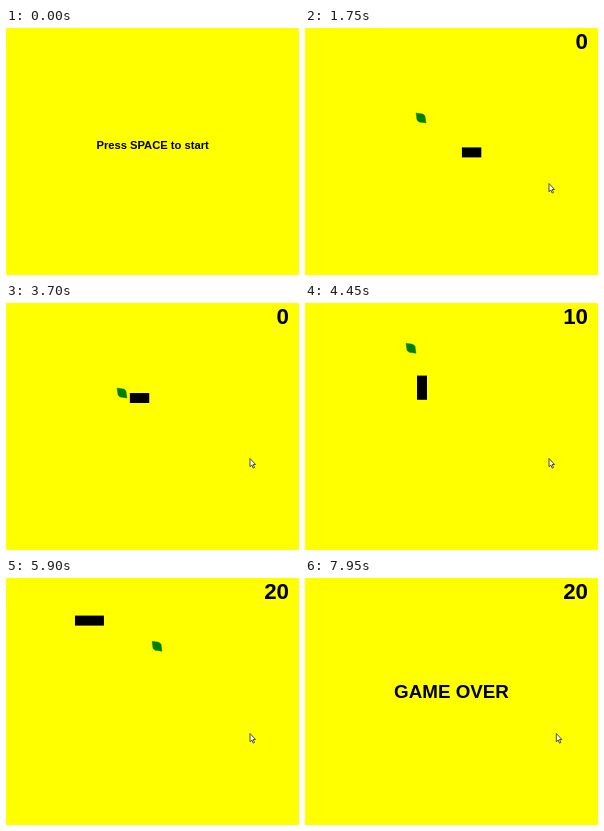
An HTML page for the animation above (8 s loop, 293 by 247 pixels).

```html
<!DOCTYPE html>
<html lang="en">
<head>
<meta charset="utf-8">
<title>Caterpillar</title>
<style>
  html, body { margin: 0; width: 100%; height: 100%; overflow: hidden; background: #ff0; }
  svg { display: block; width: 293px; height: 247px; }
  text { font-family: "Liberation Sans", Arial, sans-serif; font-weight: bold; }
</style>
</head>
<body>
<svg viewBox="0 0 293 247">
  <rect width="293" height="247" fill="#ff0"/>
  <text id="start" x="146.6" y="121.4" font-size="11.2" text-anchor="middle">Press SPACE to start</text>
  <text id="over" x="146.5" y="119.8" font-size="18.8" text-anchor="middle">GAME OVER</text>
  <text id="score" x="283" y="21" font-size="22.3" text-anchor="end">0</text>
  <path id="leaf" d="M0 0L1 7L3 9L10 10L9 3L7 1Z" fill="green" stroke="green" stroke-width=".4"/>
  <rect id="snake"/>
  <path id="cursor" d="M0 0V8.2L1.9 6.5L3.2 9.6L4.5 9L3.2 6H5.6Z" fill="#fff" stroke="#222" stroke-width=".8"/>
</svg>
<script>
const LOOP = 8000, STEP = 50, THICK = 10;
const START = 800, SCORE = 1000, MOVE = 1200, OVER = 6700;
const EAT = [4200, 5350], GROW = [4300, 5550];
const LEAVES = [[111, 85], [101, 40.3], [146, 63.3]];

// time, x, y
const SNAKE = [
  [START, 146.5, 124.4], [MOVE, 146.5, 124.4], [1870, 171, 124.4],
  [2680, 171, 95], [4150, 117, 95], [4200, 117, 93], [4300, 117, 93],
  [5210, 117, 42.6], [5350, 110, 42.6], [5550, 110, 42.6],
  [5930, 81.2, 42.6], [OVER, 81.2, -15]
];
const UP = [[1870, 2680], [4150, 5210], [5930, OVER]];
const CURSOR = [[400, 266, 158], [600, 244, 155.5], [7750, 244, 155.5], [7950, 251.3, 155.5]];

const $ = id => document.getElementById(id);
const show = (id, on) => $(id).setAttribute("visibility", on ? "visible" : "hidden");
const place = (id, [x, y]) => $(id).setAttribute("transform", `translate(${x} ${y})`);

function along(path, t) {
  const i = path.findIndex(p => p[0] > t);
  if (i < 0) return path[path.length - 1].slice(1);
  if (i === 0) return path[0].slice(1);
  const [a, b] = [path[i - 1], path[i]];
  const k = (t - a[0]) / (b[0] - a[0]);
  return [1, 2].map(n => a[n] + (b[n] - a[n]) * k);
}

function draw(t) {
  const eaten = GROW.filter(g => t >= g).length;
  const placing = EAT.some((e, i) => t >= e && t < GROW[i]);
  const playing = t >= START && t < OVER;

  show("start", t < START);
  show("over", t >= OVER);
  show("score", t >= SCORE);
  $("score").textContent = eaten * 10;

  show("leaf", t >= MOVE && t < OVER && !placing);
  place("leaf", LEAVES[eaten]);

  const length = 19.4 + eaten * 4.8;
  const up = UP.some(([a, b]) => t >= a && t < b);
  const [w, h] = up ? [THICK, length] : [length, THICK];
  const [x, y] = along(SNAKE, t);
  show("snake", playing);
  $("snake").setAttribute("width", w);
  $("snake").setAttribute("height", h);
  place("snake", [x - w / 2, y - h / 2]);

  show("cursor", t >= 400);
  place("cursor", along(CURSOR, t));
}

const t0 = performance.now();
function frame() {
  const t = (performance.now() - t0) % LOOP;
  draw(Math.floor(t / STEP) * STEP);
  requestAnimationFrame(frame);
}
frame();
</script>
</body>
</html>
```
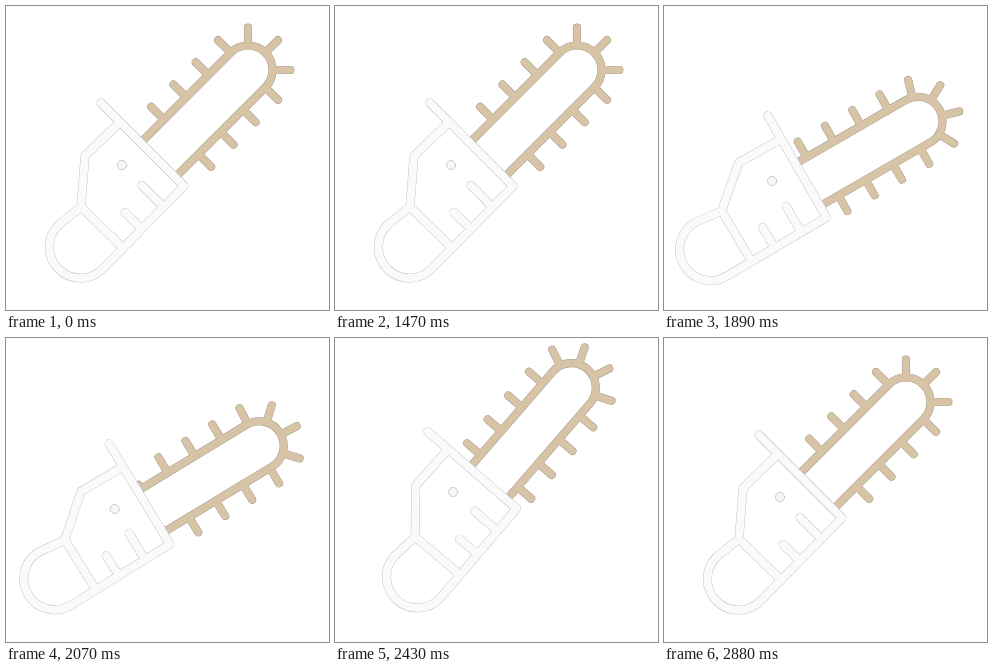
An HTML page that plays this animation: 323x304 px, repeating every 2910 ms.

```html
<!DOCTYPE html>
<html lang="en">
<head>
<meta charset="utf-8">
<title>Chainsaw</title>
<style>
  html, body { margin: 0; width: 100%; height: 100%; overflow: hidden; background: #fff; }
  svg { display: block; width: 100vw; height: 100vh; }
  path, circle { fill: none; stroke-linecap: round; stroke-linejoin: round; }
  .chain-edge { stroke: #9c9285; stroke-width: 8.1; }
  .chain-fill { stroke: #d7c4a7; stroke-width: 7.3; }
  .body-edge { stroke: #bcbcc0; stroke-width: 8.9; }
  .body-fill { stroke: #fafafb; stroke-width: 8.1; }
  .knob { fill: #f6f6f7; stroke: #bcbcc0; stroke-width: .7; }
</style>
</head>
<body>
<svg viewBox="0 0 323 304" preserveAspectRatio="none">
  <g id="saw">
    <g transform="translate(242 64) rotate(-45)">
      <g id="blade">
        <path class="chain-edge" data-part="chain"/>
        <path class="chain-fill" data-part="chain"/>
      </g>
    </g>
    <path class="body-edge" data-part="body"/>
    <path class="body-fill" data-part="body"/>
    <circle class="knob" cx="116" cy="159" r="4.6"/>
  </g>
</svg>
<script>
const LOOP = 2910;
const KNOB = [116, 159];
const BAR = 126;         // straight length of the guide bar
const RADIUS = 24.5;     // nose radius
const TOOTH_TIP = 42.4;  // distance of a tooth tip from the bar axis
const STEPS = 4;         // teeth per straight and around the nose

const BODY =
  'M95 97 L178 180 L96.5 263 A31.1 31.1 0 0 1 52.5 219 L75 201' +  // guard, base, handle
  'L79 150 L113 117' +                                             // front
  'M75 201 L115 240 M119 206.5 L134 221 M136 179.5 L155 198.5';    // divider, vents

const saw = document.getElementById('saw');
const blade = document.getElementById('blade');
const parts = name => document.querySelectorAll(`[data-part=${name}]`);
const setPath = (nodes, d) => nodes.forEach(node => node.setAttribute('d', d));
const chainPaths = parts('chain');
setPath(parts('body'), BODY);

const clamp = (v, lo, hi) => Math.min(hi, Math.max(lo, v));

// Keys are [time, value] pairs, joined by an ease in and out.
function track(keys, t) {
  let value = keys[0][1];
  for (let i = 1; i < keys.length; i++) {
    const [t0, v0] = keys[i - 1], [t1, v1] = keys[i];
    if (t < t0) break;
    const u = clamp((t - t0) / (t1 - t0), 0, 1);
    value = v0 + (v1 - v0) * u * u * (3 - 2 * u);
  }
  return value;
}

const TILT = [[1508, 0], [1852, 15], [1997, 15], [2482, -4.7], [2850, 0]];
const LIFT = [[1470, 0], [1760, 16], [1930, 16], [2430, -5], [2750, 0]];
const KICK = [[1720, 0], [2000, -1], [2450, -1], [2750, 0]];

// One tooth at step s: along one side, round the nose, back along the other.
function tooth(s) {
  const x = -BAR * clamp(Math.max(1 - s / STEPS, s / STEPS - 2), 0, 1);
  const angle = (clamp(s / STEPS - 1, 0, 1) - .5) * Math.PI;
  const grow = clamp(Math.min(s, 3 * STEPS - s) / .3, 0, 1);
  const tip = RADIUS + (TOOTH_TIP - RADIUS) * grow;
  const at = r => `${(x + r * Math.cos(angle)).toFixed(2)} ${(r * Math.sin(angle)).toFixed(2)}`;
  return `M${at(RADIUS)}L${at(tip)}`;
}

function chain(phase) {
  let d = `M${-BAR} ${-RADIUS}H0A${RADIUS} ${RADIUS} 0 0 1 0 ${RADIUS}H${-BAR}`;
  for (let s = 1 - phase % 1; s < 3 * STEPS; s++) d += tooth(s);
  return d;
}

function draw(t) {
  const tilt = track(TILT, t);
  saw.setAttribute('transform',
    `translate(${-.53 * tilt} ${track(LIFT, t)}) rotate(${tilt} ${KNOB})`);
  blade.setAttribute('transform', `translate(0 ${track(KICK, t)})`);
  setPath(chainPaths, chain(clamp((t - 1500) / 620, 0, 2)));
}

const start = performance.now();
function tick() {
  draw((performance.now() - start) % LOOP);
  requestAnimationFrame(tick);
}
tick();
</script>
</body>
</html>
```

_ _ _ _

**PROBLEM STATEMENT:** Show each line in the data where the string "clamp" appears.

**FINISHED TASK:**
const clamp = (v, lo, hi) => Math.min(hi, Math.max(lo, v));
    const u = clamp((t - t0) / (t1 - t0), 0, 1);
  const x = -BAR * clamp(Math.max(1 - s / STEPS, s / STEPS - 2), 0, 1);
  const angle = (clamp(s / STEPS - 1, 0, 1) - .5) * Math.PI;
  const grow = clamp(Math.min(s, 3 * STEPS - s) / .3, 0, 1);
  setPath(chainPaths, chain(clamp((t - 1500) / 620, 0, 2)));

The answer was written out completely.